“Gene therapy is a field of great therapeutic potential, but also one of great risk,” Nygaard told reporters during a June 7 press briefing.
Previously, scientists have used recombinant adeno-associated viral (rAAV) vectors have been to treat liver disorders such as hemophilia with some success. However, low doses of viral vectors do not usually lead to efficient transduction, and high doses can produce an immune response and possibly activate oncogenes—making it a risky option for treatment. For some diseases tested, genetically modified hepatocytes have been found to outcompete defective cells on their own, but this has not been the case with most liver disorders.
To overcome these problems, Nygaard and colleagues found a way to selectively expand genetically modified hepatocytes in vivo in mice. First, they created an rAAV vector to deliver a transgene designed to increase the expression of human factor 9 protein. Into their viral vector, the researchers inserted a short hairpin RNA (shRNA) that conferred resistance to the drug CEHPOBA, which inhibits a key enzyme involved in tyrosine catabolism. They then treated animals with either CEHPOBA or saline. Those treated with the drug saw their transgene expression increase by 10- to 1,000-fold compared with the controls, the researchers reported.
“We were very excited to find our vectors could provide high therapeutic potential with low doses,” Nygaard said during the briefing. Not only does his team’s approach allow researchers to use lower doses of the viral vector, the vector also lacks promoters, so it only allows cells that have been correctly targeted to be expanded, he added.
S. NYGAARDAnd the same approach could be used to treat other disorders, the researchers said. “The new method paves the way to therapies for many metabolic diseases,” study coauthor Adi Barzel, a molecular biologist at Stanford University, said during the briefing.
Of course, there are some risks. “The risk from this approach is acute side effects of using a drug to impair the ability of nonmodified cells to divide,” study coauthor Markus Grompe, a professor of pediatrics and genetics at OHSU, said during the briefing. “However, we know that because the liver is so regenerative, any such intervention is likely to be completely reversible upon withdrawal of the agent,” he added.

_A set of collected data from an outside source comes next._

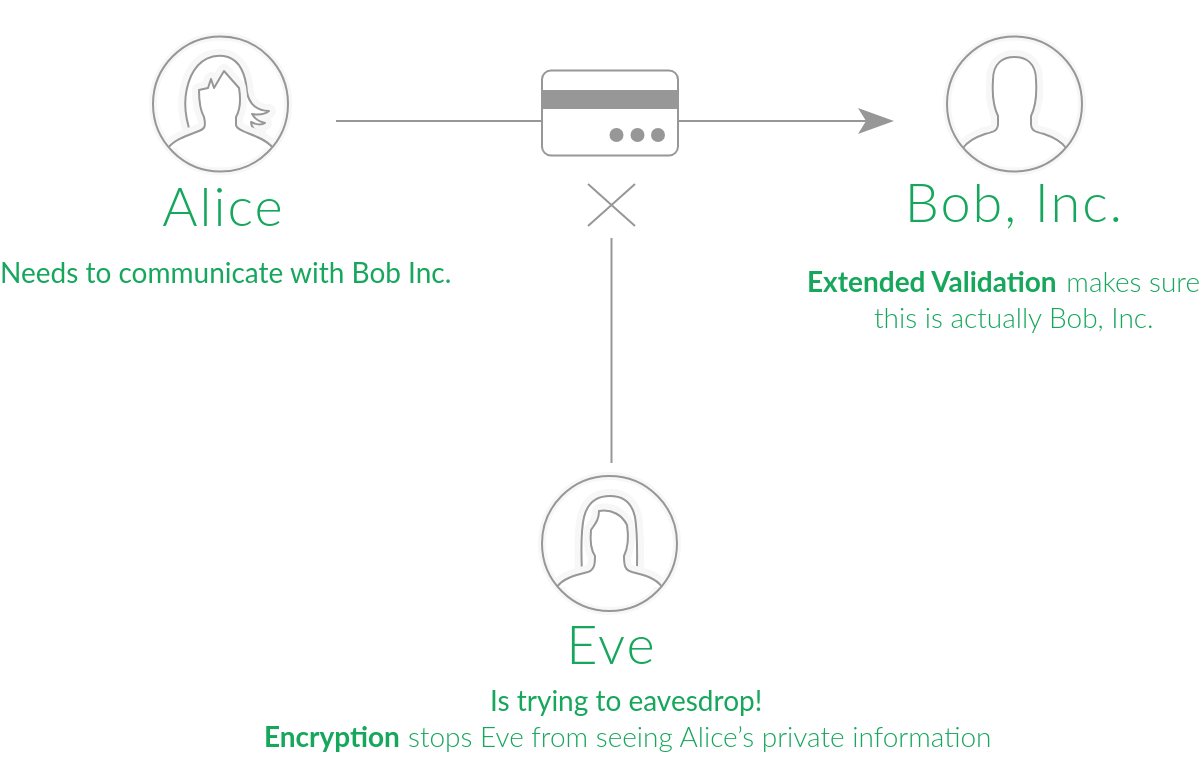
<!DOCTYPE html>
<html lang="en">
<head>
<meta charset="utf-8">
<title>Encryption and Extended Validation</title>
<style>
:root {
  --green: #16a75c;
  --grey: #979797;
  --shade: #f7f7f7;
  --paper: #ffffff;
}
* { box-sizing: border-box; margin: 0; padding: 0; }
html, body { width: 1200px; height: 757px; overflow: hidden; background: var(--paper); }
.diagram {
  position: relative;
  width: 1200px;
  height: 757px;
  overflow: hidden;
  color: var(--green);
  font-family: Lato, "Open Sans", sans-serif;
  font-size: 28px;
  line-height: 36px;
}
.drawing { position: absolute; left: 0; top: 0; display: block; }
.line { fill: none; stroke: var(--grey); stroke-width: 2; }
.solid { fill: var(--grey); }
.halo { fill: none; stroke: var(--shade); stroke-width: 14; stroke-linejoin: round; }
.ring-halo { fill: none; stroke: var(--shade); stroke-width: 8; }
.figure { fill: var(--paper); stroke: var(--grey); stroke-width: 2; stroke-linejoin: round; }

.party { position: absolute; display: flex; flex-direction: column; align-items: center; }
.party h2 {
  font-size: 54px;
  line-height: 60px;
  font-weight: 300;
  letter-spacing: 2px;
  white-space: nowrap;
}
.party p { white-space: nowrap; text-align-last: justify; }
.light { font-weight: 300; }
.split { display: flex; justify-content: space-between; }
strong { font-weight: 700; }

.alice { left: 0; top: 176px; width: 441px; }
.alice h2 { margin-bottom: 18px; padding-left: 6px; }
.alice p { width: 441px; }

.bob { left: 807px; top: 172px; width: 393px; }
.bob h2 { margin-bottom: 31px; padding-left: 22px; }
.bob .split { width: 393px; }
.bob .closing { width: 275px; margin-left: 16px; }

.eve { left: 264px; top: 614px; width: 719px; }
.eve h2 { margin-bottom: 8px; margin-right: 24px; }
.eve .role { width: 267px; }
.eve .split { width: 719px; }
.eve .split span { width: 575px; }
</style>
</head>
<body>
<main class="diagram">
  <svg class="drawing" width="1200" height="757" viewBox="0 0 1200 757" aria-hidden="true">
    <defs>
      <clipPath id="alice-frame"><circle cx="220.5" cy="104" r="67"/></clipPath>
      <clipPath id="bob-frame"><circle cx="1014.5" cy="104" r="67"/></clipPath>
      <clipPath id="eve-frame"><circle cx="609.5" cy="543.5" r="67"/></clipPath>
      <path id="alice-hair" d="M191 134C183 112 184 92 191 76C199 59 213 53 228 57C242 62 246 78 247 92C249 104 257 111 269 111C264 115 258 115 252 114C255 119 260 122 265 123C260 126 255 124 251 122C251 127 255 131 259 132C254 133 249 132 245 129"/>
      <path id="alice-body" d="M168 148C175 139 189 135 199 131C205 129 206 126 204 117C200 110 199 100 199 90L208 88L211 79L214 88L224 71L239 88C241 100 240 110 236 117V125C237 133 262 134 273 148"/>
      <path id="bob-body" d="M963 148C968 141 976 137 985 134C993 132 998 131 998 124V116C993 106 992 95 993 80C993 63 1003 57 1014.5 57S1036 63 1036 80C1037 95 1036 106 1031 116V124C1031 131 1036 132 1044 134C1053 137 1061 141 1066 148"/>
      <path id="eve-hair" d="M582 573C581 550 581 530 584 517C588 501 598 496 610 496C624 496 632 503 635 517C638 535 637 555 637 573"/>
      <path id="eve-body" d="M557 587C563 578 576 575 588 572C595 570 595 562 595 556C591 550 590 540 591 530C595 524 599 520 599 511C612 509 622 515 627 525C629 538 628 548 624 556C624 566 625 570 632 572C644 575 656 578 662 587"/>
    </defs>

    <g id="message">
      <path class="line" d="M336 121H541M678 121H868"/>
      <polygon class="solid" points="858,108 894,121 858,134 866,121"/>
      <rect class="figure" x="542" y="70.5" width="136" height="85" rx="9"/>
      <rect class="solid" x="541" y="90" width="138" height="19"/>
      <circle class="solid" cx="616.5" cy="135" r="7"/>
      <circle class="solid" cx="637.5" cy="135" r="7"/>
      <circle class="solid" cx="658" cy="135" r="7"/>
    </g>

    <g id="blocked-tap">
      <path class="line" d="M588 184L635 226M635 184L588 226M611.5 238V463"/>
    </g>

    <g id="alice-portrait">
      <circle class="ring-halo" cx="220.5" cy="104" r="67.5"/>
      <g clip-path="url(#alice-frame)">
        <use href="#alice-hair" class="halo"/>
        <use href="#alice-hair" class="figure"/>
        <use href="#alice-body" class="halo"/>
        <use href="#alice-body" class="figure"/>
      </g>
      <circle class="line" cx="220.5" cy="104" r="67.5"/>
    </g>

    <g id="bob-portrait">
      <circle class="ring-halo" cx="1014.5" cy="104" r="67.5"/>
      <g clip-path="url(#bob-frame)">
        <use href="#bob-body" class="halo"/>
        <use href="#bob-body" class="figure"/>
      </g>
      <circle class="line" cx="1014.5" cy="104" r="67.5"/>
    </g>

    <g id="eve-portrait">
      <circle class="ring-halo" cx="609.5" cy="543.5" r="67.5"/>
      <g clip-path="url(#eve-frame)">
        <use href="#eve-hair" class="halo"/>
        <use href="#eve-hair" class="figure"/>
        <use href="#eve-body" class="halo"/>
        <use href="#eve-body" class="figure"/>
      </g>
      <circle class="line" cx="609.5" cy="543.5" r="67.5"/>
    </g>
  </svg>

  <section class="party alice">
    <h2>Alice</h2>
    <p>Needs to communicate with Bob Inc.</p>
  </section>

  <section class="party bob">
    <h2>Bob, Inc.</h2>
    <p class="light split"><strong>Extended Validation</strong> <span>makes sure</span></p>
    <p class="light closing">this is actually Bob, Inc.</p>
  </section>

  <section class="party eve">
    <h2>Eve</h2>
    <p class="role">Is trying to eavesdrop!</p>
    <p class="light split"><strong>Encryption</strong> <span>stops Eve from seeing Alice’s private information</span></p>
  </section>
</main>
</body>
</html>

“I think it’s a clever strategy,” Katherine High, president and chief scientific officer of Spark Therapeutics in Philadelphia, Pennsylvania, who was not involved in the study but has worked with one of the coauthors, told The Scientist.
The findings have yet to be replicated in other animals. “They’ve demonstrated proof-of-concept in a mouse model with a drug that’s not available for use in humans,” High said. “There’s still a fair amount left to be done.”
The selection method is one of several approaches currently being investigated, along with making more efficient viral vectors—an approach High and her colleagues are currently pursuing. Another approach involves readministering the vector to target a different population of cells.
“It’s always good to work on multiple different strategies,” High said.
S. Nygaard et al., “A universal system to select gene-modified hepatocytes in vivo,” Science Translational Medicine, doi:10.1126/scitranslmed.aad8166, 2016.